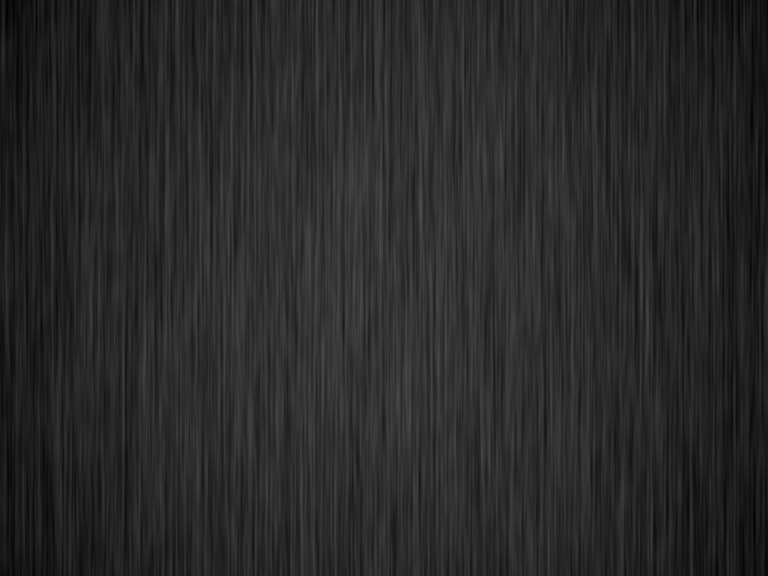
Reproduce this texture procedurally as a WebGL 1 fragment shader.

```glsl
precision highp float;
// Draws dark brushed metal: fine vertical streaks under a soft vignette.

uniform vec2 u_resolution;

// Brightness at the centre, and how much is lost towards the sides and the top/bottom.
const float CENTRE_LEVEL = 0.206;
const vec2 EDGE_FALLOFF = vec2(0.100, 0.040);
const vec3 METAL_TINT = vec3(1.0, 1.0, 1.0);

// Noise cells per canvas height (across, along) for each layer of streaks.
const vec2 HAIR_CELLS = vec2(263.0, 15.0);
const vec2 FINE_CELLS = vec2(217.0, 5.0);
const vec2 MEDIUM_CELLS = vec2(157.0, 2.2);
const vec2 BROAD_CELLS = vec2(83.0, 1.3);

const float HAIR_STRENGTH = 0.062;
const float FINE_STRENGTH = 0.082;
const float MEDIUM_STRENGTH = 0.082;
const float BROAD_STRENGTH = 0.040;

// Streak contrast at the darkest edge, relative to the centre.
const float EDGE_CONTRAST = 0.75;

const float TAU = 6.2831853;

float hash(vec2 p) {
    vec3 q = fract(vec3(p.xyx) * 0.1031);
    q += dot(q, q.yzx + 33.33);
    return fract((q.x + q.y) * q.z);
}

float fade(float t) {
    return t * t * t * (t * (t * 6.0 - 15.0) + 10.0);
}

float cornerGradient(vec2 cell, vec2 offset, float seed) {
    float angle = TAU * hash(cell + seed);
    return dot(vec2(cos(angle), sin(angle)), offset);
}

// Gradient noise along one lattice column, shifted so that rows never line up.
float columnNoise(float column, float dx, float y, float seed) {
    float shifted = y + 8.0 * hash(vec2(column, seed));
    float row = floor(shifted);
    float dy = shifted - row;
    float lower = cornerGradient(vec2(column, row), vec2(dx, dy), seed);
    float upper = cornerGradient(vec2(column, row + 1.0), vec2(dx, dy - 1.0), seed);
    return mix(lower, upper, fade(dy));
}

float streakNoise(vec2 p, float seed) {
    float column = floor(p.x);
    float dx = p.x - column;
    float left = columnNoise(column, dx, p.y, seed);
    float right = columnNoise(column + 1.0, dx - 1.0, p.y, seed);
    return mix(left, right, fade(dx));
}

void main() {
    vec2 position = gl_FragCoord.xy / u_resolution.y;
    vec2 centred = 2.0 * gl_FragCoord.xy / u_resolution - 1.0;

    // Soft light in the middle
    float level = CENTRE_LEVEL - dot(EDGE_FALLOFF, centred * centred);

    // Layered streaks: short hairlines over longer scratches
    float streaks = HAIR_STRENGTH * streakNoise(position * HAIR_CELLS, 29.0)
                  + FINE_STRENGTH * streakNoise(position * FINE_CELLS, 17.0)
                  + MEDIUM_STRENGTH * streakNoise(position * MEDIUM_CELLS, 53.0)
                  + BROAD_STRENGTH * streakNoise(position * BROAD_CELLS, 91.0);
    float contrast = mix(EDGE_CONTRAST, 1.0, level / CENTRE_LEVEL);

    float brightness = max(level + contrast * streaks, 0.0);
    gl_FragColor = vec4(METAL_TINT * brightness, 1.0);
}
```
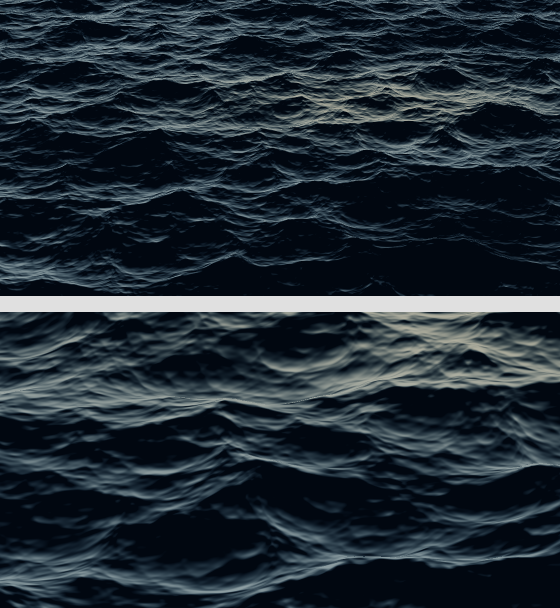
Top: the whole. Bottom: its middle third, enlarged.
Give the GLSL for this texture, as a WebGL 1 fragment shader.

```glsl
precision highp float;
uniform vec2 u_resolution;

// Camera
const float FIELD = 0.25;
const float TILT = 0.42;
const float CAMERA_HEIGHT = 1.0;

// Water surface
const float WAVE_DEPTH = 0.063;
const float SLAB = 0.36;
const float SWELL_FREQUENCY = 20.0;
const float FREQUENCY_GROWTH = 1.18;
const float WEIGHT_DECAY = 0.82;
const float DRAG = 0.38;
const float TURN = 2.4;
const float CROSS_SPREAD = 0.65;
const float NORMAL_STEP = 0.0045;
const int MAX_WAVES = 24;
const int COARSE_WAVES = 13;
const int MARCH_STEPS = 28;
const int SAMPLES = 2;

// Light and colour
const vec3 DEEP_WATER = vec3(0.004, 0.028, 0.062);
const vec3 COOL_SKY = vec3(0.60, 0.66, 0.67);
const vec3 WARM_SKY = vec3(0.70, 0.69, 0.62);
const vec3 TONE_CURVE = vec3(1.12, 0.95, 0.85);
const float GLANCE_POWER = 4.0;
const float BLACK_POINT = 0.05;
const float EXPOSURE = 3.5;

// Layered sines with sharp crests; each wave drags the next ones along
float waveHeight(vec2 ground, int count) {
  vec2 p = ground * SWELL_FREQUENCY;
  float frequency = 1.0, weight = 1.0, sum = 0.0, total = 0.0;
  for (int i = 0; i < MAX_WAVES; i++) {
    if (i >= count) break;
    float k = float(i);
    float angle = k * TURN + 0.4;
    vec2 dir = normalize(vec2(CROSS_SPREAD * sin(angle), cos(angle)));
    float phase = dot(dir, p) * frequency + k * 1.7;
    float wave = exp(sin(phase) - 1.0);
    p -= dir * wave * cos(phase) * weight * DRAG;
    sum += wave * weight;
    total += weight;
    weight *= WEIGHT_DECAY;
    frequency *= FREQUENCY_GROWTH;
  }
  return WAVE_DEPTH * (sum / total - 0.47);
}

// Walks the ray through the slab that holds the waves
vec3 hitWater(vec3 eye, vec3 ray) {
  float slab = SLAB * WAVE_DEPTH;
  float start = (slab - eye.y) / ray.y;
  float stride = -2.0 * slab / ray.y / float(MARCH_STEPS);
  float t = start, lastGap = slab;
  for (int i = 0; i <= MARCH_STEPS; i++) {
    vec3 p = eye + ray * t;
    float gap = p.y - waveHeight(p.xz, COARSE_WAVES);
    if (gap < 0.0) {
      t += stride * gap / (lastGap - gap);
      break;
    }
    lastGap = gap;
    t += stride;
  }
  return eye + ray * t;
}

vec3 waterNormal(vec2 g) {
  float h = waveHeight(g, MAX_WAVES);
  float hx = waveHeight(g + vec2(NORMAL_STEP, 0.0), MAX_WAVES);
  float hz = waveHeight(g + vec2(0.0, NORMAL_STEP), MAX_WAVES);
  return normalize(vec3(h - hx, NORMAL_STEP, h - hz));
}

float softSpot(vec2 uv, vec2 centre, vec2 radius) {
  vec2 d = (uv - centre) / radius;
  return exp(-dot(d, d));
}

vec3 shadeWater(vec2 uv, float aspect) {
  vec2 screen = (uv - 0.5) * vec2(aspect, 1.0) * FIELD;
  vec3 ray = normalize(vec3(screen.x, screen.y - TILT, 1.0));
  vec3 hit = hitWater(vec3(0.0, CAMERA_HEIGHT, 0.0), ray);
  float facing = clamp(dot(waterNormal(hit.xz), -ray), 0.0, 1.0);

  // Broad pools of light and shade
  float glow = softSpot(uv, vec2(0.66, 0.65), vec2(0.36, 0.12));
  float sheen = softSpot(uv, vec2(0.25, 0.78), vec2(0.3, 0.2))
              + softSpot(uv, vec2(0.15, 0.18), vec2(0.25, 0.2));
  float shade = 0.65 * softSpot(uv, vec2(0.82, 0.14), vec2(0.32, 0.22))
              + 0.5 * softSpot(uv, vec2(0.85, 0.87), vec2(0.3, 0.1))
              + 0.4 * softSpot(uv, vec2(0.08, 0.5), vec2(0.2, 0.1));
  float patches = sin(hit.x * 9.0 + 2.0 * sin(hit.z * 5.0))
                * sin(hit.z * 8.0 + 1.5 * sin(hit.x * 6.0));
  float light = (0.68 + 0.7 * glow + 0.15 * sheen) * (1.0 - shade)
              * (1.0 + 0.35 * patches);

  // Glancing faces mirror the bright horizon, near faces stay dark
  float mirror = light * pow(1.0 - facing, GLANCE_POWER);
  mirror = 1.0 - exp(-EXPOSURE * max(mirror - BLACK_POINT, 0.0));
  vec3 sky = mix(COOL_SKY, WARM_SKY, glow);
  return mix(DEEP_WATER, sky, pow(vec3(mirror), TONE_CURVE));
}

void main() {
  float aspect = u_resolution.x / u_resolution.y;
  vec3 color = vec3(0.0);
  for (int i = 0; i < SAMPLES; i++) {
    float shift = (float(i) + 0.5) / float(SAMPLES) - 0.5;
    vec2 uv = (gl_FragCoord.xy + vec2(0.5 * shift, shift)) / u_resolution;
    color += shadeWater(uv, aspect);
  }
  gl_FragColor = vec4(color / float(SAMPLES), 1.0);
}
```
------------------------------
→ **WHAT THIS TASK INVOLVES**:
Every line in the listing that holds the string "return" should be copied out.

→ **FINISHED TASK**:
    return fract((q.x + q.y) * q.z);
    return t * t * t * (t * (t * 6.0 - 15.0) + 10.0);
    return dot(vec2(cos(angle), sin(angle)), offset);
    return mix(lower, upper, fade(dy));
    return mix(left, right, fade(dx));
  return WAVE_DEPTH * (sum / total - 0.47);
  return eye + ray * t;
  return normalize(vec3(h - hx, NORMAL_STEP, h - hz));
  return exp(-dot(d, d));
  return mix(DEEP_WATER, sky, pow(vec3(mirror), TONE_CURVE));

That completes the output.